From the records below, copy every line that contains the word "none".

====== Given information ======

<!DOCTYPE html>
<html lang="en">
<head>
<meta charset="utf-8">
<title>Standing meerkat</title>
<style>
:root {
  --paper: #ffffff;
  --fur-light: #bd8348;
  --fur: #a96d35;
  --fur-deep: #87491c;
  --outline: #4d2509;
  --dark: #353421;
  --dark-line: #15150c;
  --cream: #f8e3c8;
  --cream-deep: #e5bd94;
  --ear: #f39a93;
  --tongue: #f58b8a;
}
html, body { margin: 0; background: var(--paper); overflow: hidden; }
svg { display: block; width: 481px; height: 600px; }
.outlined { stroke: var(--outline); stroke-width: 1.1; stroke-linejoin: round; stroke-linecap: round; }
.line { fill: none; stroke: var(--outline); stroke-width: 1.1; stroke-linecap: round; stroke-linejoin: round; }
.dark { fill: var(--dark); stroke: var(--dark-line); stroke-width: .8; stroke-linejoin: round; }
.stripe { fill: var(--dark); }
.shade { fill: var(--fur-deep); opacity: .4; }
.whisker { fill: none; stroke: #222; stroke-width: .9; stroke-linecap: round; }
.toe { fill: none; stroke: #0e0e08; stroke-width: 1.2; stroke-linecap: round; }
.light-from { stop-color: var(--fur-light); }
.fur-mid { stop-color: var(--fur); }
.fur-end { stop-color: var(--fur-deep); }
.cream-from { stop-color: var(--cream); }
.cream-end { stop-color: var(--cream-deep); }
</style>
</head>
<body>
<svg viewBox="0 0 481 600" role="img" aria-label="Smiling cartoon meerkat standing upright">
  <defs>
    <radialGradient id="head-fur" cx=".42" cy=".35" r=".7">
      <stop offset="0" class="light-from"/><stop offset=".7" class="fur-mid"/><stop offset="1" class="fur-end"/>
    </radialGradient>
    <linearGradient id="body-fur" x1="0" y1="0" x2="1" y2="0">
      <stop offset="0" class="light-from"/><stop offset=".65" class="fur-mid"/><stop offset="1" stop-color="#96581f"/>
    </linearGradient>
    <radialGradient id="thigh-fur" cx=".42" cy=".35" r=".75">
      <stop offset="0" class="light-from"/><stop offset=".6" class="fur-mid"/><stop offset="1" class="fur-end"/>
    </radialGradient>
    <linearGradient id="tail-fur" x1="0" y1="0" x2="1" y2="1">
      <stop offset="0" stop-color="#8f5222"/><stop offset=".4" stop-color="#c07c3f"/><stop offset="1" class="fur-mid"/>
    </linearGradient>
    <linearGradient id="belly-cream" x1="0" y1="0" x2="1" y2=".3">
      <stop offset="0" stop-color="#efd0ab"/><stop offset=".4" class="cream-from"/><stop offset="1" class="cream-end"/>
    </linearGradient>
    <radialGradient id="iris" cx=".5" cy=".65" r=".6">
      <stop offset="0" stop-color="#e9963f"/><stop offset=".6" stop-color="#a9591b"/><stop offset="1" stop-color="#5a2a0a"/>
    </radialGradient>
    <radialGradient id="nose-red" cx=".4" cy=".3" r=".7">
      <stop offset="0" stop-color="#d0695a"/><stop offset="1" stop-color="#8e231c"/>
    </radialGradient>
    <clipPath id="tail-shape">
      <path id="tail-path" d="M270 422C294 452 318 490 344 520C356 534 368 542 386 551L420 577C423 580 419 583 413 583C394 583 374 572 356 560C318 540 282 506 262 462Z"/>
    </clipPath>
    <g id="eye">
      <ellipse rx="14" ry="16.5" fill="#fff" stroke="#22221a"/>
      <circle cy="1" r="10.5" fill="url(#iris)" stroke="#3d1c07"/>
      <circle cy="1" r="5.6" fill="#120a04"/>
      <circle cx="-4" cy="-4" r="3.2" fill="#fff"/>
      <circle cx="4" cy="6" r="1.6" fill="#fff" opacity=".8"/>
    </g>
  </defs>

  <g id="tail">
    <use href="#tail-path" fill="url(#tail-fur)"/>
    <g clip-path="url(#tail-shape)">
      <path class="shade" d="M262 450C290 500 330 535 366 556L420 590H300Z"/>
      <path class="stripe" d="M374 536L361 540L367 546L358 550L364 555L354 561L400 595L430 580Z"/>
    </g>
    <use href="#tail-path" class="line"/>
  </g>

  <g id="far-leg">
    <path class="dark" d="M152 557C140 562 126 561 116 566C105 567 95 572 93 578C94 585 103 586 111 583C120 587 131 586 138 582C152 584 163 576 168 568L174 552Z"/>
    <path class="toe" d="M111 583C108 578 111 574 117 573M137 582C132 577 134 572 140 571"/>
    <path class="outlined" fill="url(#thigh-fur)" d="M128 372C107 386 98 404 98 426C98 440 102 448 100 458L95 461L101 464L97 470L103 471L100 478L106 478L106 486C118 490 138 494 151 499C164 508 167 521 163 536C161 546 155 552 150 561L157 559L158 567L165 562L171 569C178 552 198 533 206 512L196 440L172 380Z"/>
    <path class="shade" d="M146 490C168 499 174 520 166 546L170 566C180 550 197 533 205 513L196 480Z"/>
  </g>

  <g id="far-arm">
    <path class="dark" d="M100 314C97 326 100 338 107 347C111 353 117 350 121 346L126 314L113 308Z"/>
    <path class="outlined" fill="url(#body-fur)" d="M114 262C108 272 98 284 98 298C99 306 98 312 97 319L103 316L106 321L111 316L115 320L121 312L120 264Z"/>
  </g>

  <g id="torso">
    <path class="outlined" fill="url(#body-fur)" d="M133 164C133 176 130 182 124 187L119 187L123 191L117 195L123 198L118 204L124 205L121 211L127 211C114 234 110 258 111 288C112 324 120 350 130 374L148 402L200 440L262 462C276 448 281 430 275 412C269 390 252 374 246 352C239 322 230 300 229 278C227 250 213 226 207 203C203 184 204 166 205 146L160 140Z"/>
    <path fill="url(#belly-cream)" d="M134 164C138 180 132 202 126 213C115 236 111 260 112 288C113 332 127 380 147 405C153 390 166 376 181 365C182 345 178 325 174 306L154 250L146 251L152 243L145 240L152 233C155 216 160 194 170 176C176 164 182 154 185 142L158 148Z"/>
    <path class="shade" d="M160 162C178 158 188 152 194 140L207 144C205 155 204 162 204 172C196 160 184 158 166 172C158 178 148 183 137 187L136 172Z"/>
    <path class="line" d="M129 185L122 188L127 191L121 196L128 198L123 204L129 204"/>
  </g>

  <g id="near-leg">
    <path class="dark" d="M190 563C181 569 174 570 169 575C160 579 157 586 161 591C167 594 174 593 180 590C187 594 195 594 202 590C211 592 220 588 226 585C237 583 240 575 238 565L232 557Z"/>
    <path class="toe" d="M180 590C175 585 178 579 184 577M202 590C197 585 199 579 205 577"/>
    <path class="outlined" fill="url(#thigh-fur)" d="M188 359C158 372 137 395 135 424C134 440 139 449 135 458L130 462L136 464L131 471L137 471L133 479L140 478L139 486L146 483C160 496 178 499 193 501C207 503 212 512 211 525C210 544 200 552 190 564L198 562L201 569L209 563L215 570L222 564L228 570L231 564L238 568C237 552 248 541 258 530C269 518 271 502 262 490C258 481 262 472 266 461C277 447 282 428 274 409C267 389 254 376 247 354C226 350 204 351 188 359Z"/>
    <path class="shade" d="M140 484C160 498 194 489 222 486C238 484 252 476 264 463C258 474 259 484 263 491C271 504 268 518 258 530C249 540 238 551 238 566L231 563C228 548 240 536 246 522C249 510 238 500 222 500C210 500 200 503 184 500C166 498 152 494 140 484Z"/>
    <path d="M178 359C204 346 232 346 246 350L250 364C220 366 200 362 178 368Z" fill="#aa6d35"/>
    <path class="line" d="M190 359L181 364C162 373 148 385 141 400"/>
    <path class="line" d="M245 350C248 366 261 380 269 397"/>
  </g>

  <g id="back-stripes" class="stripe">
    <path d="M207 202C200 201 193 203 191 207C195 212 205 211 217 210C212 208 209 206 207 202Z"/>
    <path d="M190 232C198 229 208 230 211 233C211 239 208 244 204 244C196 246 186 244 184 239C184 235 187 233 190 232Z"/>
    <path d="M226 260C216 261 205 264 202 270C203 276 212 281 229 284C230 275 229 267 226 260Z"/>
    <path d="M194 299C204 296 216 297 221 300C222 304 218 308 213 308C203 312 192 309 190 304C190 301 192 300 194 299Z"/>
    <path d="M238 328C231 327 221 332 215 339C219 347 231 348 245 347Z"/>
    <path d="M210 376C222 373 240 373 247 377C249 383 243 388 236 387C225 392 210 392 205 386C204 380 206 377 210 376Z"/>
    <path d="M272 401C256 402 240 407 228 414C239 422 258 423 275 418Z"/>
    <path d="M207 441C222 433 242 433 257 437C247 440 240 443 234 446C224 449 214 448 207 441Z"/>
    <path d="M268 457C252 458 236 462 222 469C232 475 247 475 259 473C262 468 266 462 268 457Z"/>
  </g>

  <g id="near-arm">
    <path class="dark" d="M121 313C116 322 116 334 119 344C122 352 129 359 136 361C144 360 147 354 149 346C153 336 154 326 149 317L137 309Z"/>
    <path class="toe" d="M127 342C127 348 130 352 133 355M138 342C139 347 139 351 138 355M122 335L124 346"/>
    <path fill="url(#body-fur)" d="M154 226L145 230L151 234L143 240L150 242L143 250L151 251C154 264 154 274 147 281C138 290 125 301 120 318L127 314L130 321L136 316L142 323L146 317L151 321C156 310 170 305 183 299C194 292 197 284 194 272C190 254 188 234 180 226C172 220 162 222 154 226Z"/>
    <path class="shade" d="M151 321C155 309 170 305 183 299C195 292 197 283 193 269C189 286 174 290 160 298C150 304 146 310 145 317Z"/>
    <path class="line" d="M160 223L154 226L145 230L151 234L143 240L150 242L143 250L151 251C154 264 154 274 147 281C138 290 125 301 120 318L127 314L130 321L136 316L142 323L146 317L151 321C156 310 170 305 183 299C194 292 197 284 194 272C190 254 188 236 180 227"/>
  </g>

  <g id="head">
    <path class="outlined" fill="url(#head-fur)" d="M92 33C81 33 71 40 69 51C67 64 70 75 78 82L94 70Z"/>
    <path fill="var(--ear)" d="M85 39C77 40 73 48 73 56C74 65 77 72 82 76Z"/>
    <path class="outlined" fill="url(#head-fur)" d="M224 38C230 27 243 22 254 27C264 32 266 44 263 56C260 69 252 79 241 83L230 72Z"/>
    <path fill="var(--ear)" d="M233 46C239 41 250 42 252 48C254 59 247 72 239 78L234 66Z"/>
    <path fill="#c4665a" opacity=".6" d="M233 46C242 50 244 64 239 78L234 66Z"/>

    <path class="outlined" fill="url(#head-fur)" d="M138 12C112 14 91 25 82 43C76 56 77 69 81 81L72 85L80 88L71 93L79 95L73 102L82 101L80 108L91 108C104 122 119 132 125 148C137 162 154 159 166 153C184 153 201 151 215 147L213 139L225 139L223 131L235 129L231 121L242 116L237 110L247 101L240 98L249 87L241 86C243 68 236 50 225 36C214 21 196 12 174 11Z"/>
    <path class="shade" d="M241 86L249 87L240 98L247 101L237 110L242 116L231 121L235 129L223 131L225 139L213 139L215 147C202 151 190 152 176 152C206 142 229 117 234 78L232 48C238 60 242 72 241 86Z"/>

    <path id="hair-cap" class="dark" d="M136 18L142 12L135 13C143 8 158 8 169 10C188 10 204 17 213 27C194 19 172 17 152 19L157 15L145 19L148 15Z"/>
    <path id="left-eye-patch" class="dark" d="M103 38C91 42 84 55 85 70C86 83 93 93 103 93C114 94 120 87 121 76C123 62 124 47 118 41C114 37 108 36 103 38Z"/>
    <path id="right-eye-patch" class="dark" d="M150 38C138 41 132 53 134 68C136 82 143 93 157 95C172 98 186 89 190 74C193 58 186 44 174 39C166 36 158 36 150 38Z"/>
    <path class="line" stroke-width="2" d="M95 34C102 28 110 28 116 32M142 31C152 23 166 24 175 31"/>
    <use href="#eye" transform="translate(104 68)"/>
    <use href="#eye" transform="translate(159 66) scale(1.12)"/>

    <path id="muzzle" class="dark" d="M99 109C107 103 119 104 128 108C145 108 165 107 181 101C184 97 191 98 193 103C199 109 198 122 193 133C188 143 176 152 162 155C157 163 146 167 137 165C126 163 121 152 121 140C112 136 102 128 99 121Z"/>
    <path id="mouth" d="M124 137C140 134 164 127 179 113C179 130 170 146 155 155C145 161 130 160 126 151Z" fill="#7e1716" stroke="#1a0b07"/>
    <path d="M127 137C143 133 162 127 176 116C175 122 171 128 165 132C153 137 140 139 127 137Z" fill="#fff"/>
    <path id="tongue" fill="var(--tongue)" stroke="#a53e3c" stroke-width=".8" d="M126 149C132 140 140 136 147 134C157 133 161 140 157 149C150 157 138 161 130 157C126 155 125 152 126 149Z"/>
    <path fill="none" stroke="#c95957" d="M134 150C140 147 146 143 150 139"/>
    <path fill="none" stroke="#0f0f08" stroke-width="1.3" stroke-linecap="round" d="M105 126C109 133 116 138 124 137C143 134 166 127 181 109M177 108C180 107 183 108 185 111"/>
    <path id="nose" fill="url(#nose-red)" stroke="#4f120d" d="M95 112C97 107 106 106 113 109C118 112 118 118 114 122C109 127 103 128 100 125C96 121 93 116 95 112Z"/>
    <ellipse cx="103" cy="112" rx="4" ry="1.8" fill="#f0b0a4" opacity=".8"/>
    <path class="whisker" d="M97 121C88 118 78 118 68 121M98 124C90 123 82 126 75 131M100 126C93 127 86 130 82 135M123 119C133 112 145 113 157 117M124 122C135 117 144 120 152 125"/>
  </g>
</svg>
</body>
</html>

======

> [Your solution]
.line { fill: none; stroke: var(--outline); stroke-width: 1.1; stroke-linecap: round; stroke-linejoin: round; }
.whisker { fill: none; stroke: #222; stroke-width: .9; stroke-linecap: round; }
.toe { fill: none; stroke: #0e0e08; stroke-width: 1.2; stroke-linecap: round; }
    <path fill="none" stroke="#c95957" d="M134 150C140 147 146 143 150 139"/>
    <path fill="none" stroke="#0f0f08" stroke-width="1.3" stroke-linecap="round" d="M105 126C109 133 116 138 124 137C143 134 166 127 181 109M177 108C180 107 183 108 185 111"/>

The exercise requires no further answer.